[ii] Basu, M. (2010, October 27). For whom the bell tolls. The Hindu. Retrieved from http://www.editorialjunction.com/opinions/for-whom-the-bell-tolls-moushumi-basu/
[iii] The Hindu is an Indian Daily Newspaper published in Chennai since 1878.
[iv] Majumdar, R. (2010, October 9). We, who built your games. Tahelka Magazine. 7(40) Retrieved from http://www.tehelka.com/story_main47.asp?filename=hub091010We_Who.asp
[v] Buncombe, A. (2010, March 3). All aboard Delhi’s beggar express. The Independent. Retrieved from http://www.independent.co.uk/news/world/asia/all-aboard-delhis-beggar-express-1914922.html
[vi] Rao, U. (2010). Making the Global City: Urban citizenship at the margins of Delhi. Ethnos, 75(4), 402—424.
[vii] Gupta, D. (2010, October 6). Games city plays with the poor. India Today. Retrieved from http://indiatoday.intoday.in/site/Story/115285/columns/games-city-plays-with-the-poor.html
[viii] Banerjee-Guha, S. (2008). Space relations of capital and significance of new economic enclaves: SEZs in India. Economic and Political Weekly, 43(47), 51—59.
[ix] O’Sullivan, A. (2009). Urban Economics (7th ed.). Singapore, Asia: The McGraw Hill Companies
[x] Dupont, V. (2008). Slum demolitions in Delhi since the 1990s: An appraisal. Economic and Political Weekly, 43(28), 79—87.
[xi] Greene, J. S. (2003). Staged Cities: Mega-events, slum clearance and global capital. Yale Human Rights and Development L. J. , 6(1), 161—187.
[xii] Harvey, D. (2008). The right to the city. New Left Review, 53, 23—40.

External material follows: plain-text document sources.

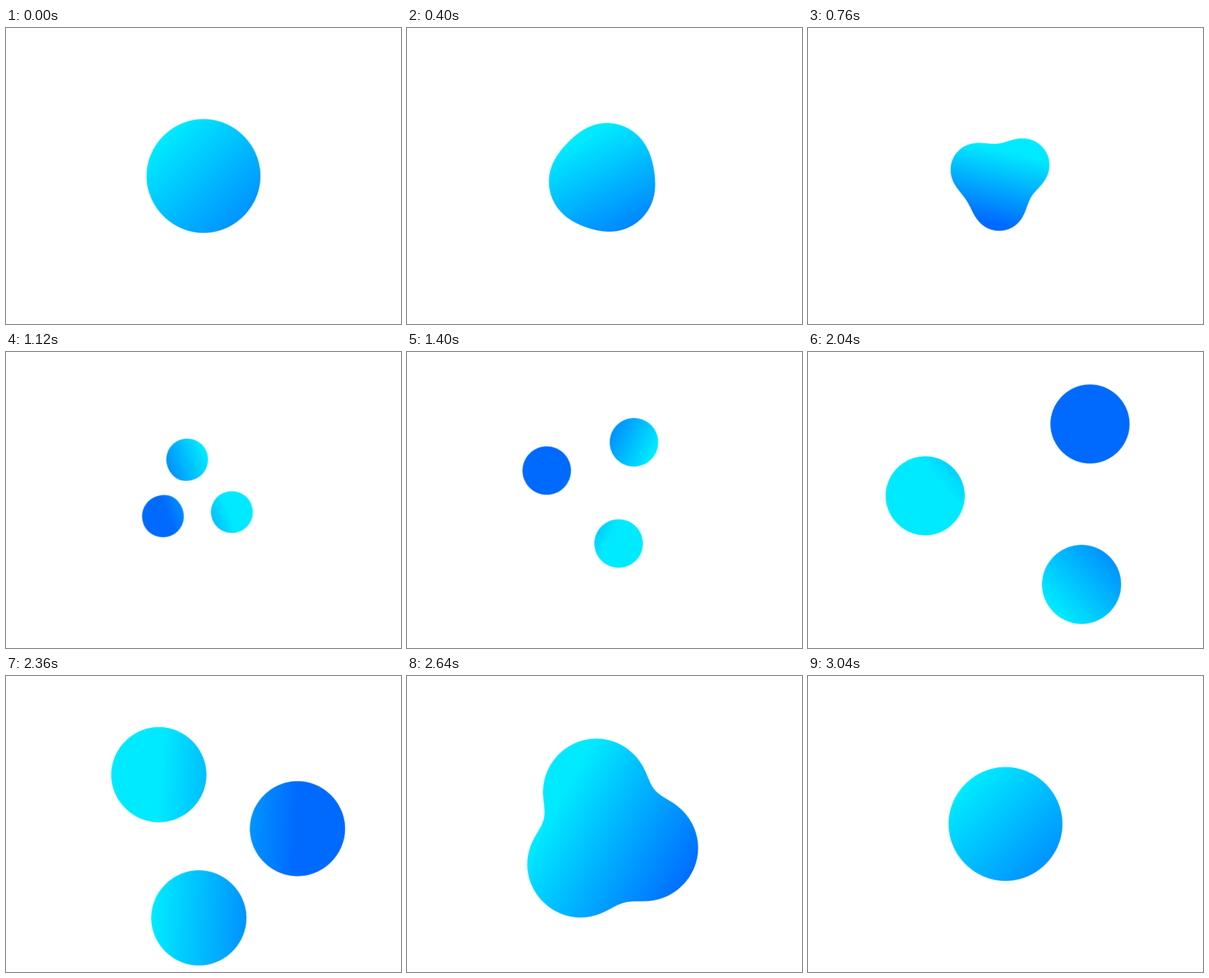
Recreate the animation shown at these times as an HTML page. Size 560 by 420 pixels, loop 3.08 s.

```html
<!DOCTYPE html>
<html lang="en">
<head>
<meta charset="utf-8">
<title>Gooey blobs</title>
<style>
  html, body { margin: 0; width: 100%; height: 100%; overflow: hidden; background: #fff; }
  svg { display: block; width: 100%; height: 100%; }
</style>
</head>
<body>
<svg viewBox="0 0 560 420">
  <defs>
    <linearGradient id="shade" gradientUnits="userSpaceOnUse" x1="-.78" y1="-.78" x2="1.56" y2="1.56">
      <stop offset="0" stop-color="#00eaff"/>
      <stop offset="1" stop-color="#006aff"/>
    </linearGradient>
    <!-- Blur, then cut the alpha at a threshold so that close circles melt together -->
    <filter id="goo" filterUnits="userSpaceOnUse" x="-100" y="-100" width="760" height="620"
            color-interpolation-filters="sRGB">
      <feGaussianBlur stdDeviation="18"/>
      <feColorMatrix values="0 0 0 0 1  0 0 0 0 1  0 0 0 0 1  0 0 0 40 -10.3"/>
    </filter>
    <mask id="blobs" maskUnits="userSpaceOnUse" x="0" y="0" width="560" height="420">
      <g filter="url(#goo)" fill="#fff">
        <circle/><circle/><circle/>
      </g>
    </mask>
  </defs>
  <rect width="560" height="420" fill="url(#shade)" mask="url(#blobs)"/>
</svg>
<script>
  const LOOP = 3080, STEP = 40;
  const CX = 280, CY = 210;
  const R_MAX = 71.5, R_MIN = 24.7, SPREAD = 2.46;
  const DIRS = [[1, 1], [-1, 1], [0, -1]];

  const shade = document.getElementById('shade');
  const circles = document.querySelectorAll('circle');

  // Smooth 0 to 1 between two times
  const ease = (t, from, to) => {
    const p = Math.min(1, Math.max(0, (t - from) / (to - from)));
    return p * p * (3 - 2 * p);
  };

  function draw(t) {
    const turn = 2 * Math.PI * ease(t, 0, 3000);
    const shrink = ease(t, 0, 1000) - ease(t, 1040, 3040);
    const radius = R_MAX - (R_MAX - R_MIN) * shrink;
    const offset = SPREAD * radius * (ease(t, 110, 1670) - ease(t, 1910, 3040));
    const cos = Math.cos(turn), sin = Math.sin(turn);

    DIRS.forEach(([x, y], i) => {
      const c = circles[i];
      c.setAttribute('cx', CX + offset * (x * cos - y * sin));
      c.setAttribute('cy', CY + offset * (x * sin + y * cos));
      c.setAttribute('r', radius);
    });
    shade.setAttribute('gradientTransform',
      `translate(${CX} ${CY}) rotate(${turn * 180 / Math.PI}) scale(${radius})`);
  }

  function tick() {
    const t = performance.now() % LOOP;
    draw(Math.floor(t / STEP) * STEP);
    requestAnimationFrame(tick);
  }
  draw(0);
  requestAnimationFrame(tick);
</script>
</body>
</html>
```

[xiii] Special Economic Zones are like Export Processing Zones that are defined as exclusionary zones, that confirm to the laws that are defined by the SEZ Act, 2005 unlike other industries in the rest of the country.